Souffles, baked eggs...
"There are only two lasting bequests we can hope to give our children. One of these is roots, the other, wings." http://aidancallum.blogspot.com/
corazon is offline   Reply With Quote
Old 09-01-2006, 01:56 AM   #5
Hospitality Queen
jkath's Avatar
Join Date: Sep 2004
Location: Southern California
Posts: 11,448
I use them for some desserts, but here's another idea:

* After you mash your potatoes, whip them with the mixer, then put into a pastry bag with a nice piping tip. Swirl the potatoes into each ramekin and bake at 400 till the tops are golden.
Come visit my foodie blog: www.SockmonkeysKitchen.com
This week's topic: Pinterest and Potatoes
jkath is offline   Reply With Quote
Old 09-01-2006, 02:02 AM   #6
Executive Chef
Join Date: Oct 2004
Posts: 4,357
Mostly, I use them for souffles, individual desserts (fruit salad, pudding, etc.). Depending on how large they are, you can make mini-pot pies (chicken/beef), mini upside down pizzas (put sauce, cheese, toppings of choice in the dishes & top with pie crust circles, add pie filling and puff pastry circles (hearts or stars) over the top, or make rice timbales.

Here is an easy one for Spinach and Parmesan Timbales (just as an example):

mish is offline   Reply With Quote
Old 09-01-2006, 02:24 AM   #7
Head Chef
lulu's Avatar
Join Date: May 2006
Location: England
Posts: 2,039
Soufflees are really much easier than people give them credit for. We have souflee a lot because I can make relatively healthy ones and they are quick! Savory souflees to have mid week with a big salad include: cheese, shredded courgette and salmon with leek. Fish souffles work really well, imo, a tin of tuna with spring onion perhaps?

Any form of mousse....chocolate or fruit or perhaps salmon? I have also used them for small portions of smooth pate and brondade (spelling?)

Ramekins/any individual portion device...is particularly usful when dealing with expensive ingrediants, as you are exercising portion (ie cost!) control.
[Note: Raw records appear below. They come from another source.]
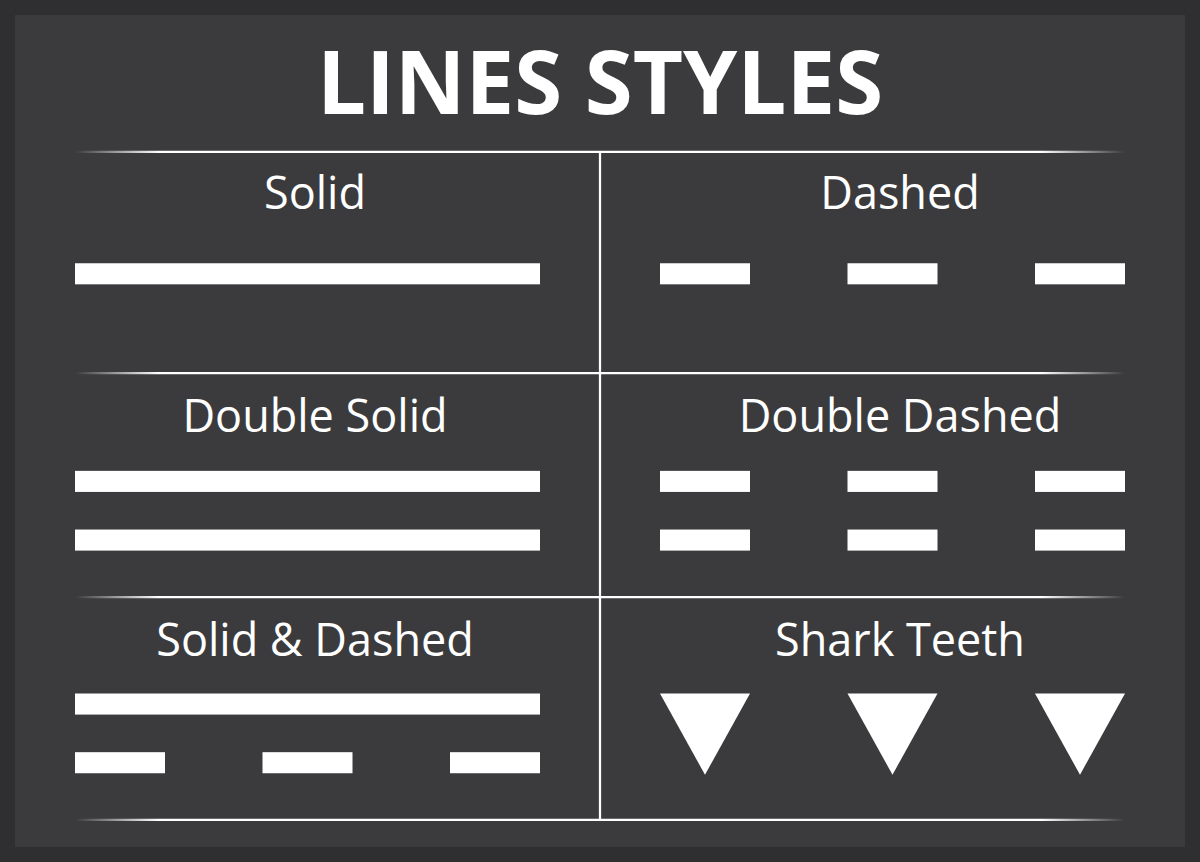
<!DOCTYPE html>
<html lang="en">
<head>
<meta charset="utf-8">
<title>Lines Styles</title>
<link rel="stylesheet" href="https://fonts.googleapis.com/css2?family=Open+Sans:wght@400;700&display=swap">
<style>
  :root {
    --frame: #2f2f31;
    --panel: #3b3b3d;
    --ink: #ffffff;
  }
  html, body {
    margin: 0;
    padding: 0;
    width: 1200px;
    height: 862px;
    overflow: hidden;
    background: var(--frame);
  }
  .chart {
    display: block;
    width: 1200px;
    height: 862px;
  }
  .chart__panel { fill: var(--panel); }
  .chart__title {
    font-family: "Open Sans", sans-serif;
    font-weight: 700;
    font-size: 58px;
    fill: var(--ink);
    text-anchor: middle;
  }
  .chart__label {
    font-family: "Open Sans", sans-serif;
    font-weight: 400;
    font-size: 30px;
    fill: var(--ink);
    text-anchor: middle;
  }
  .chart__mark { fill: var(--ink); }
  .chart__divider { stroke: url(#divider-fade); stroke-width: 1.5; }
  .chart__column-rule { stroke: var(--ink); stroke-width: 1.5; }
</style>
</head>
<body>
<svg class="chart" viewBox="0 0 800 573" preserveAspectRatio="none" role="img" aria-label="Line styles: solid, dashed, double solid, double dashed, solid and dashed, shark teeth">
  <defs>
    <linearGradient id="divider-fade" x1="50" y1="0" x2="750" y2="0" gradientUnits="userSpaceOnUse">
      <stop offset="0" stop-color="#ffffff" stop-opacity="0"/>
      <stop offset="0.08" stop-color="#ffffff" stop-opacity="1"/>
      <stop offset="0.92" stop-color="#ffffff" stop-opacity="1"/>
      <stop offset="1" stop-color="#ffffff" stop-opacity="0"/>
    </linearGradient>
    <rect id="solid-bar" class="chart__mark" width="310" height="14"/>
    <g id="dash-row">
      <rect class="chart__mark" x="0" width="60" height="14"/>
      <rect class="chart__mark" x="125" width="60" height="14"/>
      <rect class="chart__mark" x="250" width="60" height="14"/>
    </g>
    <path id="shark-tooth" class="chart__mark" d="M0 0 H60 L30 54 Z"/>
  </defs>

  <rect class="chart__panel" x="10" y="10" width="780" height="553"/>

  <text class="chart__title" x="400" y="76">LINES STYLES</text>

  <g class="chart__grid">
    <line class="chart__divider" x1="50" y1="101" x2="750" y2="101"/>
    <line class="chart__divider" x1="50" y1="248" x2="750" y2="248"/>
    <line class="chart__divider" x1="50" y1="397" x2="750" y2="397"/>
    <line class="chart__divider" x1="50" y1="545" x2="750" y2="545"/>
    <line class="chart__column-rule" x1="400" y1="101" x2="400" y2="545"/>
  </g>

  <g class="style-solid">
    <text class="chart__label" x="210" y="139">Solid</text>
    <use href="#solid-bar" x="50" y="175"/>
  </g>

  <g class="style-dashed">
    <text class="chart__label" x="600" y="139">Dashed</text>
    <use href="#dash-row" x="440" y="175"/>
  </g>

  <g class="style-double-solid">
    <text class="chart__label" x="210" y="287">Double Solid</text>
    <use href="#solid-bar" x="50" y="313"/>
    <use href="#solid-bar" x="50" y="352"/>
  </g>

  <g class="style-double-dashed">
    <text class="chart__label" x="600" y="287">Double Dashed</text>
    <use href="#dash-row" x="440" y="313"/>
    <use href="#dash-row" x="440" y="352"/>
  </g>

  <g class="style-solid-dashed">
    <text class="chart__label" x="210" y="436">Solid &amp; Dashed</text>
    <use href="#solid-bar" x="50" y="461"/>
    <use href="#dash-row" x="50" y="500"/>
  </g>

  <g class="style-shark-teeth">
    <text class="chart__label" x="600" y="436">Shark Teeth</text>
    <use href="#shark-tooth" x="440" y="461"/>
    <use href="#shark-tooth" x="565" y="461"/>
    <use href="#shark-tooth" x="690" y="461"/>
  </g>
</svg>
</body>
</html>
But similarly, incorperating things that you can eat regularly with ut feeling that you are being over extravagant witll mean you get the pleasure of using them more.

lulu is offline   Reply With Quote

Thread Tools
Display Modes

Posting Rules
You may not post new threads
You may not post replies
You may not post attachments
You may not edit your posts

BB code is On
Smilies are On
[IMG] code is On
HTML code is Off
Trackbacks are Off
Pingbacks are Off
Refbacks are Off

» Discuss Cooking on Facebook

Our Communities

Our communities encompass many different hobbies and interests, but each one is built on friendly, intelligent membership.

» More about our Communities

Automotive Communities

Our Automotive communities encompass many different makes and models. From U.S. domestics to European Saloons.

» More about our Automotive Communities

Marine Communities

Our Marine websites focus on Cruising and Sailing Vessels, including forums and the largest cruising Wiki project on the web today.

» More about our Marine Communities

Copyright 2002-2015 Social Knowledge, LLC All Rights Reserved.

All times are GMT -5. The time now is 06:29 PM.

Powered by vBulletin® Version 3.8.8 Beta 4
Copyright ©2000 - 2016, Jelsoft Enterprises Ltd.